    - 'mvn -Dmaven.repo.local=/codefresh/volume/m2_repository -f visual_tests/pom.xml clean test'
    - selenium_hub

Notice the the first export command: export RUNWHERE=container as well as the last 2 lines:

    - selenium_hub

That’s where we link our visual_testing step to the services we created at the very top of our pipeline. That’s it.

Now, when we run our pipeline and get to our visual tests task, the maven will be able to run our tests using the code we defined in our getEnvironment() class under the condition for container.


Now, if you’re wanting to do this in something like Jenkins, I will have a future blog post focusing on how to handle container based pipelines, but you will have to consider using a docker compose plugin or some other method to spin up services and connect them to running containers.

Remember, when you use docker-compose, you attach defined services to a network so you’ll have to consider your network configuration and port forwarding.

To give you an idea and some practice, you can play with docker-compose on your system (provided Docker is installed) and our sample chattybot code. You only need two things:

# line 69 for Codefresh
String Selenium = "http://selenium_hub:4444/wd/hub";

# line 69 for local container test
String Selenium = "";

As a reminder, after making the temporary code change, you will still need to export the RUNWHERE environment variable (equal to container), along with the batchId, TEST_START_PAGE, and APPLITOOLS_API_KEY variables, and spin up your docker compose service using the following command: docker-compose -f docker-compose.yaml up -d.

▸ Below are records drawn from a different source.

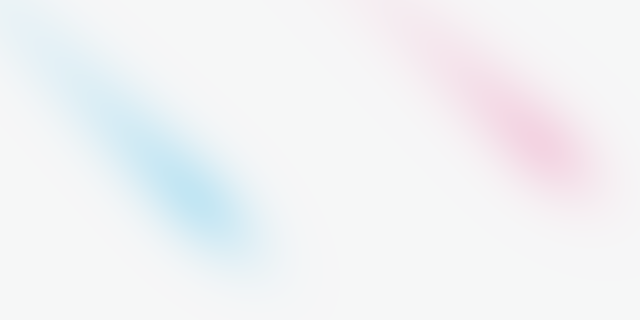
Give the GLSL for this background, as a Shadertoy shader.

```glsl
// Two soft diagonal comet glows, blue and pink, on a pale grey ground.

#define GROUND vec3(0.966, 0.967, 0.969)
#define BLUE vec3(0.760, 0.900, 0.953)
#define PINK vec3(0.953, 0.830, 0.886)
#define BLUE_HEAD vec2(0.302, 0.388)   // fractions of the canvas
#define PINK_HEAD vec2(0.842, 0.555)
#define BLUE_REACH vec2(0.50, 0.25)    // tail and front lengths
#define PINK_REACH vec2(0.42, 0.22)
#define HALF_WIDTH 0.130
#define HEAD_ROUNDING 0.10
#define ASPECT 2.0

// Strength of a glow with a long tail behind its head and a short round front.
float cometGlow(vec2 offset, vec2 heading, vec2 reach) {
    vec2 axis = normalize(heading);
    float along = dot(offset, axis);
    float across = dot(offset, vec2(-axis.y, axis.x)) / HALF_WIDTH;

    // The rounded distance avoids a crease where tail and front meet.
    float behind = length(vec2(along, HEAD_ROUNDING)) - HEAD_ROUNDING;
    float front = along / reach.y;
    float fade = along < 0.0 ? behind / reach.x : front * front;
    return exp(-fade - across * across);
}

void mainImage(out vec4 fragColor, in vec2 fragCoord) {
    vec2 uv = fragCoord / iResolution.xy;
    vec2 scale = vec2(ASPECT, 1.0);

    float blueGlow = cometGlow((uv - BLUE_HEAD) * scale, vec2(1.0, -1.0), BLUE_REACH);
    float pinkGlow = cometGlow((uv - PINK_HEAD) * scale, vec2(1.0, -0.92), PINK_REACH);

    vec3 color = mix(GROUND, BLUE, blueGlow);
    color = mix(color, PINK, pinkGlow);
    fragColor = vec4(color, 1.0);
}
```
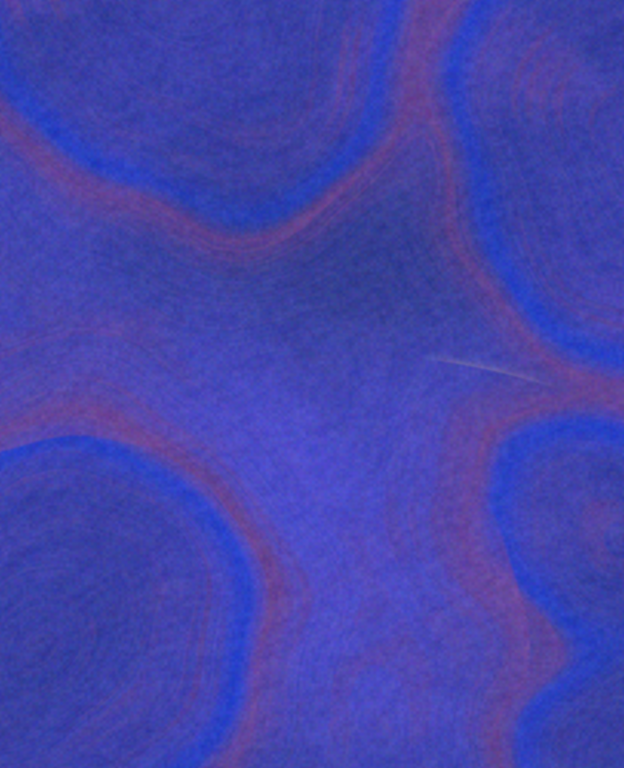
Write a WebGL 2 fragment shader that draws this background.

```glsl
#version 300 es
precision highp float;
// Marbled veils of blue and violet, with bright rims, dusky red bands and a fine grain.
uniform vec2 u_resolution;
out vec4 fragColor;

float hash(vec2 p) {
    vec3 q = fract(vec3(p.xyx) * 0.1031);
    q += dot(q, q.yzx + 33.33);
    return fract((q.x + q.y) * q.z);
}

float valueNoise(vec2 p) {
    vec2 cell = floor(p), f = fract(p);
    f = f * f * (3.0 - 2.0 * f);
    float low = mix(hash(cell), hash(cell + vec2(1, 0)), f.x);
    float high = mix(hash(cell + vec2(0, 1)), hash(cell + vec2(1, 1)), f.x);
    return mix(low, high, f.y);
}

// Layered, self-bending sines, about -1 to 1
float clouds(vec2 p) {
    float sum = 0.0, amp = 0.55;
    for (int i = 0; i < 5; i++) {
        p += 0.6 * sin(p.yx * 1.2 + float(i));
        sum += amp * sin(p.x) * cos(p.y);
        p = mat2(0.8, 0.6, -0.6, 0.8) * p * 1.8 + 1.7;
        amp *= 0.58;
    }
    return sum;
}

float ellipse(vec2 p, vec2 center, vec2 radii) {
    return (length((p - center) / radii) - 1.0) * min(radii.x, radii.y);
}

float smoothMin(float a, float b) {
    float h = max(0.06 - abs(a - b), 0.0);
    return min(a, b) - h * h / 0.24;
}

// Bent crease from a to b: sharp on one side, fading over width on the other
float fold(vec2 p, vec2 a, vec2 b, float bend, float width) {
    float len = length(b - a);
    vec2 dir = (b - a) / len;
    float along = dot(p - a, dir) / len;
    float side = dot(p - a, vec2(-dir.y, dir.x)) - bend * 4.0 * along * (1.0 - along);
    float taper = smoothstep(0.0, 0.3, along) * (1.0 - smoothstep(0.6, 1.0, along));
    return taper * smoothstep(-0.004, 0.003, side) * exp(-max(side, 0.0) / width);
}

void main() {
    vec2 p = gl_FragCoord.xy / u_resolution.y;

    // Bend the plane, then measure the distance to the large lobes
    vec2 w = p + 0.018 * vec2(sin(p.y * 13.0 + 1.0), sin(p.x * 14.0 + 2.5))
               + 0.007 * vec2(sin(p.y * 31.0 + p.x * 9.0), cos(p.x * 27.0 - p.y * 12.0));
    float d = ellipse(w, vec2(0.26, 1.02), vec2(0.27, 0.29));
    d = smoothMin(d, ellipse(w, vec2(0.86, 0.82), vec2(0.27, 0.28)));
    d = smoothMin(d, ellipse(w, vec2(0.05, 0.16), vec2(0.27, 0.26)));
    d = smoothMin(d, ellipse(w, vec2(0.92, -0.03), vec2(0.22, 0.25)));
    d = smoothMin(d, ellipse(w, vec2(0.79, 0.32), vec2(0.16, 0.13)));
    float inside = 1.0 - smoothstep(-0.06, 0.0, d);

    // Cloudy ground: a dark hollow above a lighter middle
    float haze = clouds(p * 7.0 + 2.0);
    float drift = clouds(w * vec2(6.0, 9.0) + 11.0);
    float hollow = exp(-dot(p - vec2(0.5, 0.67), p - vec2(0.5, 0.67)) * 38.0);
    float glow = exp(-dot(p - vec2(0.42, 0.36), p - vec2(0.42, 0.36)) * 16.0);
    float light = 0.45 + 0.28 * haze + 0.4 * glow - 0.5 * hollow - 0.12 * inside;
    vec3 color = mix(vec3(0.20, 0.24, 0.57), vec3(0.30, 0.30, 0.79), smoothstep(-0.1, 1.0, light));
    color = mix(color, vec3(0.22, 0.24, 0.67), 0.4 * inside);
    color = mix(color, vec3(0.37, 0.29, 0.69), 0.45 * smoothstep(0.0, 0.8, drift));

    // Red bands and streaks that follow the contours
    float contour = d + 0.012 * haze;
    float streak = valueNoise(vec2(contour * 110.0 + 40.0, p.x * 5.0 + p.y * 4.0));
    float fine = valueNoise(vec2(contour * 260.0 + 90.0, p.x * 7.0 - p.y * 6.0 + 20.0));
    float band = smoothstep(0.006, 0.03, d) * (1.0 - smoothstep(0.035, 0.085, d));
    float patches = smoothstep(-0.2, 0.6, drift);
    color = mix(color, vec3(0.43, 0.26, 0.55), band * (0.3 + 0.45 * streak + 0.15 * fine));
    color = mix(color, vec3(0.43, 0.26, 0.56),
                (0.15 + 0.85 * patches) * smoothstep(0.45, 0.9, streak) * mix(0.3, 0.42, inside));
    color += (fine - 0.5) * vec3(0.035, 0.012, 0.02);

    // Bright blue rims, softer on the inner side
    float rim = exp(-pow(d / (d < 0.0 ? 0.022 : 0.012), 2.0));
    color = mix(color, vec3(0.11, 0.24, 0.80), rim * (0.62 + 0.2 * haze));

    // Pale and rosy folds
    float rosy = fold(w, vec2(0.70, 0.06), vec2(0.60, 0.37), -0.015, 0.035)
               + fold(w, vec2(-0.12, 0.44), vec2(0.36, 0.41), -0.01, 0.022);
    float pale = fold(p, vec2(0.54, 0.535), vec2(0.74, 0.49), 0.006, 0.004);
    color = mix(color, vec3(0.47, 0.29, 0.61), min(rosy, 1.0) * 0.65);
    color = mix(color, vec3(0.56, 0.48, 0.66), pale * 0.7);

    // Wispy brushing and coloured grain
    float wisps = valueNoise(vec2(w.x * 24.0 + w.y * 30.0, w.y * 110.0 - w.x * 60.0));
    vec3 grain = vec3(valueNoise(p * 250.0), valueNoise(p * 250.0 + 300.0), valueNoise(p * 250.0 + 700.0));
    float dust = valueNoise(p * 140.0 + 50.0);
    color += (wisps - 0.5) * 0.025 + (dust - 0.5) * 0.03;
    color += (grain - 0.5) * vec3(0.06, 0.05, 0.07);
    fragColor = vec4(clamp(color, 0.0, 1.0), 1.0);
}
```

Congrats! You just ran visual tests utilizing containers! You’re cloud native ready now. Time to update that resume. wink